When contacted, Shahidul Islam, manager of Dutch-Bangla Bank Ltd’s Pragati branch, told the Daily Sun that they check money manually and through fake note detectors.
“We have to count lakhs of taka every day. Counting by hand is not effective for detecting fake notes. Furthermore, a fake note detector cannot detect a fake note when a bundle is entered. To determine if the note is genuine or not, it must be entered into it as a single note.”
Bangladesh Bank Executive Director Mezbaul Haque said that the commercial banks hardly check fake currency amidst transactions of millions of taka in teller sections and for ATMs each day.
“As the central bank, we continue to raise awareness among the public concerning fake currency. Our cash driven economy is managed by officers who manage millions of taka in teller lines. It is difficult for individuals to detect counterfeit notes within bundles. Additionally, banks inject cash into ATM booths through third parties, increasing the risk of fake currency,” Mezbaul Haque noted.
Lawyer Manjil Morshed told the Daily Sun that banks would have to take responsibility for the fake notes injected into them.
Another victim, Fozlul Hoque, reported that he recently withdrew Tk 10,000 from an ATM booth of a bank in the capital and discovered two notes of Tk 500 were counterfeit.
He said he immediately showed the notes to the staff at the booth, but they refused to change them and even threatened him with police action if he spoke further about the issue.
Another victim, Masud Parvez, recounted that he withdrew a large amount of money from a bank a few months ago and discovered a fake Tk 500 note within the bundle, but did not report it to the bank as he was unable to check all the notes at the time.
Rokeya Biswas, a resident of Paikgasa Upazila in Khulna, reported that she recently withdrew money from an ATM booth of a bank at Paikgasa and discovered a counterfeit Tk 1000 note.
Mia Babul, a resident of Narayanganj, also reported that he withdrew money from a bank in Narayanganj city and found a fake note among the money.
On July 28 of last year, Additional Commissioner (DB) of Dhaka Metropolitan Police Harun-Or-Rashid held a press briefing in which he revealed that a gang was depositing counterfeit notes in different banks in connivance with some dishonest bankers.
“Before Eid and other festivals, the members of the racket deposited fake notes in the banks when the banks remained overcrowded. Some dishonest officers of the banks helped the cycle members in this regard,” Harun stated.
He based this information on the testimony of Humayun Kabir, a ringleader of a fake currency gang, who had been arrested by DB Uttara Division on July 27 of that year.

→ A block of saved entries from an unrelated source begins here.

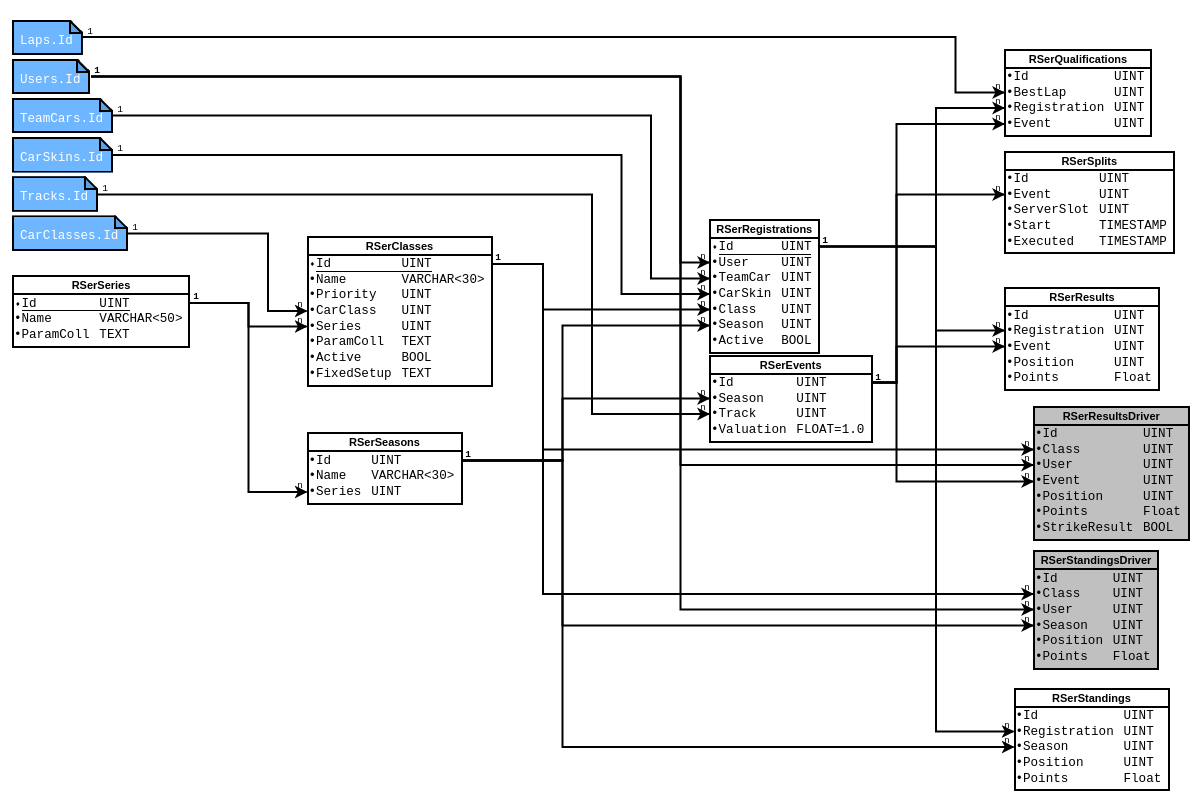
<!DOCTYPE html>
<html lang="en">
<head>
<meta charset="utf-8">
<title>Race series database schema</title>
<style>
:root {
  --paper: #fff;
  --ink: #000;
  --reference: #6eb6ff;
  --fold: #5da2e6;
  --derived: #c0c0c0;
  --mono: "Liberation Mono", monospace;
  --sans: "Liberation Sans", sans-serif;
}
* { box-sizing: border-box; margin: 0; padding: 0; }
html, body { width: 1200px; height: 808px; overflow: hidden; background: var(--paper); }
.schema { position: relative; width: 1200px; height: 808px; color: var(--ink); font: 12.6px/15.7px var(--mono); }

.references { position: absolute; left: 12px; top: 19.5px; display: flex; flex-direction: column; align-items: flex-start; gap: 3.7px; list-style: none; }
.reference {
  position: relative; height: 35.5px; padding: 12px 8px 0 6px;
  border: 2px solid var(--ink); background: var(--reference); color: var(--paper); white-space: nowrap;
  clip-path: polygon(0 0, calc(100% - 12.6px) 0, 100% 12.6px, 100% 100%, 0 100%);
}
.reference svg { position: absolute; top: -2px; right: -2px; width: 14px; height: 14px; }
.fold { fill: var(--fold); stroke: var(--ink); stroke-width: 2; }

.entity { position: absolute; border: 2px solid var(--ink); background: var(--paper); }
.entity.derived { background: var(--derived); }
.entity h2 { height: 18px; border-bottom: 2px solid var(--ink); font: bold 11px/17px var(--sans); text-align: center; white-space: nowrap; }
.fields { display: grid; grid-template-columns: 7.5px max-content max-content; grid-auto-rows: 15.7px; justify-items: start; padding: 1.5px 0 2px; list-style: none; white-space: nowrap; }
.fields li { display: contents; }
.fields li::before { content: "•"; }
.fields li.key::before { content: "♦"; width: 7.5px; font-size: 7px; text-align: center; }
.name { justify-self: stretch; padding-right: 9.8px; }
.key span { height: 14.5px; border-bottom: 1px solid var(--ink); }

.series { left: 12px; top: 275px; width: 178px; }
.classes { left: 306.5px; top: 235.5px; width: 186px; }
.seasons { left: 306.5px; top: 432px; width: 156px; }
.registrations { left: 709px; top: 218.5px; width: 110.5px; }
.events { left: 709px; top: 354.5px; width: 163.5px; }
.qualifications { left: 1004px; top: 48.5px; width: 148px; }
.splits { left: 1004px; top: 150.5px; width: 170.5px; }
.results { left: 1004px; top: 287px; width: 156px; }
.results-driver { left: 1033px; top: 405.5px; width: 156.5px; }
.standings-driver { left: 1033px; top: 550px; width: 126px; }
.standings { left: 1013.5px; top: 687.5px; width: 156px; }

.relations { position: absolute; left: 0; top: 0; width: 1200px; height: 808px; }
.lines { fill: none; stroke: var(--ink); stroke-width: 2; }
.lines path { marker-end: url(#arrow); }
.arrowhead { fill: var(--ink); }
.cardinality { fill: var(--ink); font: 9.5px var(--mono); text-anchor: middle; }
.shared { font-weight: bold; }
.many { font-size: 9px; }
</style>
</head>
<body>
<main class="schema">

<ul class="references">
  <li class="reference">Laps.Id<svg viewBox="0 0 14 14"><defs><polygon id="fold" class="fold" points="1,1 1,13 13,13"/></defs><use href="#fold"/></svg></li>
  <li class="reference">Users.Id<svg viewBox="0 0 14 14"><use href="#fold"/></svg></li>
  <li class="reference">TeamCars.Id<svg viewBox="0 0 14 14"><use href="#fold"/></svg></li>
  <li class="reference">CarSkins.Id<svg viewBox="0 0 14 14"><use href="#fold"/></svg></li>
  <li class="reference">Tracks.Id<svg viewBox="0 0 14 14"><use href="#fold"/></svg></li>
  <li class="reference">CarClasses.Id<svg viewBox="0 0 14 14"><use href="#fold"/></svg></li>
</ul>

<section class="entity series">
  <h2>RSerSeries</h2>
  <ul class="fields">
    <li class="key"><span class="name">Id</span><span>UINT</span></li>
    <li><span class="name">Name</span><span>VARCHAR&lt;50&gt;</span></li>
    <li><span class="name">ParamColl</span><span>TEXT</span></li>
  </ul>
</section>

<section class="entity classes">
  <h2>RSerClasses</h2>
  <ul class="fields">
    <li class="key"><span class="name">Id</span><span>UINT</span></li>
    <li><span class="name">Name</span><span>VARCHAR&lt;30&gt;</span></li>
    <li><span class="name">Priority</span><span>UINT</span></li>
    <li><span class="name">CarClass</span><span>UINT</span></li>
    <li><span class="name">Series</span><span>UINT</span></li>
    <li><span class="name">ParamColl</span><span>TEXT</span></li>
    <li><span class="name">Active</span><span>BOOL</span></li>
    <li><span class="name">FixedSetup</span><span>TEXT</span></li>
  </ul>
</section>

<section class="entity seasons">
  <h2>RSerSeasons</h2>
  <ul class="fields">
    <li><span class="name">Id</span><span>UINT</span></li>
    <li><span class="name">Name</span><span>VARCHAR&lt;30&gt;</span></li>
    <li><span class="name">Series</span><span>UINT</span></li>
  </ul>
</section>

<section class="entity registrations">
  <h2>RSerRegistrations</h2>
  <ul class="fields">
    <li class="key"><span class="name">Id</span><span>UINT</span></li>
    <li><span class="name">User</span><span>UINT</span></li>
    <li><span class="name">TeamCar</span><span>UINT</span></li>
    <li><span class="name">CarSkin</span><span>UINT</span></li>
    <li><span class="name">Class</span><span>UINT</span></li>
    <li><span class="name">Season</span><span>UINT</span></li>
    <li><span class="name">Active</span><span>BOOL</span></li>
  </ul>
</section>

<section class="entity events">
  <h2>RSerEvents</h2>
  <ul class="fields">
    <li><span class="name">Id</span><span>UINT</span></li>
    <li><span class="name">Season</span><span>UINT</span></li>
    <li><span class="name">Track</span><span>UINT</span></li>
    <li><span class="name">Valuation</span><span>FLOAT=1.0</span></li>
  </ul>
</section>

<section class="entity qualifications">
  <h2>RSerQualifications</h2>
  <ul class="fields">
    <li><span class="name">Id</span><span>UINT</span></li>
    <li><span class="name">BestLap</span><span>UINT</span></li>
    <li><span class="name">Registration</span><span>UINT</span></li>
    <li><span class="name">Event</span><span>UINT</span></li>
  </ul>
</section>

<section class="entity splits">
  <h2>RSerSplits</h2>
  <ul class="fields">
    <li><span class="name">Id</span><span>UINT</span></li>
    <li><span class="name">Event</span><span>UINT</span></li>
    <li><span class="name">ServerSlot</span><span>UINT</span></li>
    <li><span class="name">Start</span><span>TIMESTAMP</span></li>
    <li><span class="name">Executed</span><span>TIMESTAMP</span></li>
  </ul>
</section>

<section class="entity results">
  <h2>RSerResults</h2>
  <ul class="fields">
    <li><span class="name">Id</span><span>UINT</span></li>
    <li><span class="name">Registration</span><span>UINT</span></li>
    <li><span class="name">Event</span><span>UINT</span></li>
    <li><span class="name">Position</span><span>UINT</span></li>
    <li><span class="name">Points</span><span>Float</span></li>
  </ul>
</section>

<section class="entity derived results-driver">
  <h2>RSerResultsDriver</h2>
  <ul class="fields">
    <li><span class="name">Id</span><span>UINT</span></li>
    <li><span class="name">Class</span><span>UINT</span></li>
    <li><span class="name">User</span><span>UINT</span></li>
    <li><span class="name">Event</span><span>UINT</span></li>
    <li><span class="name">Position</span><span>UINT</span></li>
    <li><span class="name">Points</span><span>Float</span></li>
    <li><span class="name">StrikeResult</span><span>BOOL</span></li>
  </ul>
</section>

<section class="entity derived standings-driver">
  <h2>RSerStandingsDriver</h2>
  <ul class="fields">
    <li><span class="name">Id</span><span>UINT</span></li>
    <li><span class="name">Class</span><span>UINT</span></li>
    <li><span class="name">User</span><span>UINT</span></li>
    <li><span class="name">Season</span><span>UINT</span></li>
    <li><span class="name">Position</span><span>UINT</span></li>
    <li><span class="name">Points</span><span>Float</span></li>
  </ul>
</section>

<section class="entity standings">
  <h2>RSerStandings</h2>
  <ul class="fields">
    <li><span class="name">Id</span><span>UINT</span></li>
    <li><span class="name">Registration</span><span>UINT</span></li>
    <li><span class="name">Season</span><span>UINT</span></li>
    <li><span class="name">Position</span><span>UINT</span></li>
    <li><span class="name">Points</span><span>Float</span></li>
  </ul>
</section>

<svg class="relations" viewBox="0 0 1200 808">
  <defs>
    <marker id="arrow" markerUnits="userSpaceOnUse" markerWidth="14" markerHeight="14" refX="12" refY="7" orient="auto">
      <polygon class="arrowhead" points="13,7 0,0.5 3.5,7 0,13.5"/>
    </marker>
  </defs>
  <g class="lines">
    <path d="M83 37H955.5V92.5H1004"/>
    <path d="M91 76.5H680.5V262.5H709"/>
    <path d="M91 76.5H680.5V465H1033"/>
    <path d="M91 76.5H680.5V609.5H1033"/>
    <path d="M113 115.5H651V278.5H709"/>
    <path d="M113 155H621.5V294H709"/>
    <path d="M98 194.5H592V414H709"/>
    <path d="M128 233.5H268V311H306.5"/>
    <path d="M189 303H248.5V326.5H306.5"/>
    <path d="M189 303H248.5V492H306.5"/>
    <path d="M491 264H543V309.5H709"/>
    <path d="M491 264H543V449.5H1033"/>
    <path d="M491 264H543V594H1033"/>
    <path d="M461 460.5H562.5V325.5H709"/>
    <path d="M461 460.5H562.5V398.5H709"/>
    <path d="M461 460.5H562.5V625.5H1033"/>
    <path d="M461 460.5H562.5V747H1013.5"/>
    <path d="M818 246.5H936V108H1004"/>
    <path d="M818 246.5H936V330.5H1004"/>
    <path d="M818 246.5H936V731.5H1013.5"/>
    <path d="M871 382.5H896.5V124H1004"/>
    <path d="M871 382.5H896.5V194.5H1004"/>
    <path d="M871 382.5H896.5V346.5H1004"/>
    <path d="M871 382.5H896.5V481.5H1033"/>
  </g>
  <g class="cardinality">
    <text x="90" y="34">1</text>
    <text x="120" y="112">1</text>
    <text x="120" y="151">1</text>
    <text x="105" y="191">1</text>
    <text x="135" y="230">1</text>
    <g class="shared">
      <text x="97" y="73">1</text>
      <text x="196" y="299">1</text>
      <text x="498" y="260">1</text>
      <text x="468" y="457">1</text>
      <text x="825" y="243">1</text>
      <text x="878" y="380">1</text>
    </g>
    <g class="many">
      <text x="300" y="307">n</text>
      <text x="300" y="323">n</text>
      <text x="300" y="488">n</text>
      <text x="703" y="259">n</text>
      <text x="703" y="275">n</text>
      <text x="703" y="290">n</text>
      <text x="703" y="306">n</text>
      <text x="703" y="322">n</text>
      <text x="703" y="395">n</text>
      <text x="703" y="410">n</text>
      <text x="998" y="89">n</text>
      <text x="998" y="104">n</text>
      <text x="998" y="120">n</text>
      <text x="998" y="191">n</text>
      <text x="998" y="327">n</text>
      <text x="998" y="343">n</text>
      <text x="1027" y="446">n</text>
      <text x="1027" y="461">n</text>
      <text x="1027" y="478">n</text>
      <text x="1027" y="590">n</text>
      <text x="1027" y="606">n</text>
      <text x="1027" y="622">n</text>
      <text x="1007" y="728">n</text>
      <text x="1007" y="743">n</text>
    </g>
  </g>
</svg>
</main>
</body>
</html>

Bangladesh Bank’s former governor, Dr. Mohammed Farashuddin, told Daily Sun that the bankers could mark fake currencies devices. “Machine tracks the serial numbers notes,” he said.
Regarding the presence of counterfeit notes in ATM booths, Dr. Farashuddin said that most of the machines had been imported without quality assurance, which poses a risk of fake currency on the market.
He also said that “The issue of fake currency appears on the table when a habit of carrying cash increases among people. Banks should inspire clients to deposit money in banks,” he said, opining that the injection of fake currency would not be reduced overnight.
Bangladesh Institute of Bank Management (BIMB) Professor Shah Mohammad Ahsan Habib stated that the transaction of fake currency increases when people transact money outside banks. “It will not be possible to fight fake currency under the law,” he said. Manas Kumar Poddar, deputy commissioner (DB, Mirpur) of Dhaka Metropolitan Police, assured the public that they would stand by the commoners so that no innocent individual becomes a victim.
“If any client gets a fake note from a bank or ATM booth, he or she should contact the officer concerned of the bank or staffer of the booth. If they (bank officer and booth staff) refuse to change the counterfeit note, the client can contact the police through 999 or any other way. Police will then investigate the matter to find out the truth,” Poddar said.
He also urged both bankers and clients to be aware of counterfeit currency before and after transactions.